U.S. Discrimination Law
Standards of Review

Rational basis review
Intermediate scrutiny
Strict scrutiny

Other Legal Theories

Substantive due process
State action doctrine

Defining Moments in Law

The 14th Amendment
Plessy v. Ferguson
Brown v. Board of Education
Loving v. Virginia
U.S. v. Virginia
Romer v. Evans
Lawrence v. Texas

Modalities of Constitutional Law


Textualism is a legal theory that courts should rely on the plain meaning of the words in the Constitution and in other laws. Where the text does not support the interpretation, the interpretation necessarily fails. Supreme Court justice Antonin Scalia is a prominent textualist. For a recent example of his view, see Zuni v Dept. of Education,[1] where there appeared to be a difference between the intent of a statute and its plain meaning.
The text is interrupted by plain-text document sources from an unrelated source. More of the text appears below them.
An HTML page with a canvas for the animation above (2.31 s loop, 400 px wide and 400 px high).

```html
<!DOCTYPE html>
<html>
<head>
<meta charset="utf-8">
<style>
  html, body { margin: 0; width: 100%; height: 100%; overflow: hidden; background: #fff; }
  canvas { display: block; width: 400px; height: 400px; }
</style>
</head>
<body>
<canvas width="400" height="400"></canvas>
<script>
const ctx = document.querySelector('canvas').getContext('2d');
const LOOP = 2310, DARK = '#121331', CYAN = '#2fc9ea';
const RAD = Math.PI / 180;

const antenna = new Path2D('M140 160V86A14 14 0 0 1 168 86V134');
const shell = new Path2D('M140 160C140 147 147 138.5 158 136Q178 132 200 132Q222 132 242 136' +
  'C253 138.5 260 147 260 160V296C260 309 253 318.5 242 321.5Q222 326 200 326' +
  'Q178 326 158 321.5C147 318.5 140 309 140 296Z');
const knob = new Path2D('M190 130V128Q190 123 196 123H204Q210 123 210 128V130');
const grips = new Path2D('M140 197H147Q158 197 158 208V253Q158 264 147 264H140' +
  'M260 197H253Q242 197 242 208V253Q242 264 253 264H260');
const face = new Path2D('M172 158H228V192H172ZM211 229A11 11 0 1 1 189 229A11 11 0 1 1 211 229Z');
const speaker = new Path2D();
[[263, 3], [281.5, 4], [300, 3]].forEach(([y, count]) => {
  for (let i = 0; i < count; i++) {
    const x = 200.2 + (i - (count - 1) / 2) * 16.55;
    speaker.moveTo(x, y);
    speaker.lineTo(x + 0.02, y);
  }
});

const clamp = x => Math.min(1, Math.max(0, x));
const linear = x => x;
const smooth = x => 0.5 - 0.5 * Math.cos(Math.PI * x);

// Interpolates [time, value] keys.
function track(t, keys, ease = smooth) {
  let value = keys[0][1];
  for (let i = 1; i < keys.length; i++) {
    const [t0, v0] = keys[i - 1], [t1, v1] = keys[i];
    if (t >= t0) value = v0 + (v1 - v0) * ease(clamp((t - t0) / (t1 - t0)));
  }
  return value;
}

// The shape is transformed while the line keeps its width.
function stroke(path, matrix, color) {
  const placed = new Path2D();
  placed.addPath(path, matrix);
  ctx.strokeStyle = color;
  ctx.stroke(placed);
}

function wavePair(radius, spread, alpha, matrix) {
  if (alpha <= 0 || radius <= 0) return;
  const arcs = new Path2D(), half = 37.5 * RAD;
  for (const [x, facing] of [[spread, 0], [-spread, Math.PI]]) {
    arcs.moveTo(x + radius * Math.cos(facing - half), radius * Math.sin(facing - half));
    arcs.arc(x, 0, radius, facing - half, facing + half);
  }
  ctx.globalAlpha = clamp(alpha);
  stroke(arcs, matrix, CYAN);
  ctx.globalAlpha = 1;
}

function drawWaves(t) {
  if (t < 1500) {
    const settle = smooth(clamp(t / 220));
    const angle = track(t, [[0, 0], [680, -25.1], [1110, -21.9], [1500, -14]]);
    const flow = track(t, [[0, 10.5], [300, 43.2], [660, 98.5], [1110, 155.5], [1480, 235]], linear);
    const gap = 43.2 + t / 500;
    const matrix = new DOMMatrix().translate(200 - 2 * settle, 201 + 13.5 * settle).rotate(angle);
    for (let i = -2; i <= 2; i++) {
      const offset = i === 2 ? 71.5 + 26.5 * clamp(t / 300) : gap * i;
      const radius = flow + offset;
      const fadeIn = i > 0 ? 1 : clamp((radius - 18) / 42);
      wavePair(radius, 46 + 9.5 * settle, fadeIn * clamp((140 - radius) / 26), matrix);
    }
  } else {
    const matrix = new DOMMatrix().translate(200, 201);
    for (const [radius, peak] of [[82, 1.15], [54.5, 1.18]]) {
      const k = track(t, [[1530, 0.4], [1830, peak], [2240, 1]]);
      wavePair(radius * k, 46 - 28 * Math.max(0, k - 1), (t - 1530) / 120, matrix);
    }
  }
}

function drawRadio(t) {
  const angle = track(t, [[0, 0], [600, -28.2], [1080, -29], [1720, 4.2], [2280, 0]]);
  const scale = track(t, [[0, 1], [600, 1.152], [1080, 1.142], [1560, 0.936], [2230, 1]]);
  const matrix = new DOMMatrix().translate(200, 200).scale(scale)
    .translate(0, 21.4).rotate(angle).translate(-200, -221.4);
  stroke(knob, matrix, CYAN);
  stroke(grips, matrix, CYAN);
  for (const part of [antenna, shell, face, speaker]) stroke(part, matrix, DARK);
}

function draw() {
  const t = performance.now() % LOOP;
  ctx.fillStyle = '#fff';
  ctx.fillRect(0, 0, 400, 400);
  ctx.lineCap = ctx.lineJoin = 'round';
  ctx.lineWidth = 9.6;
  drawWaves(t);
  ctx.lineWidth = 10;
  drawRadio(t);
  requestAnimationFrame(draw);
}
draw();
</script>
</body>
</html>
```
A type of "textualism" is "meta-textualism." This method of interpretation suggests that all phrases in the Constitution are related, and should be interpreted as such. An example of a meta-textual interpretation would hold it erroneous that while the enforcement clause of the Thirteenth Amendment is read broadly, the enforcement clause of the Fourteenth is read narrowly, despite their grammatical similarities. Meta-textualism would read the two as necessarily equivalent.


  1. http://laws.findlaw.com/us/000/05-1508.html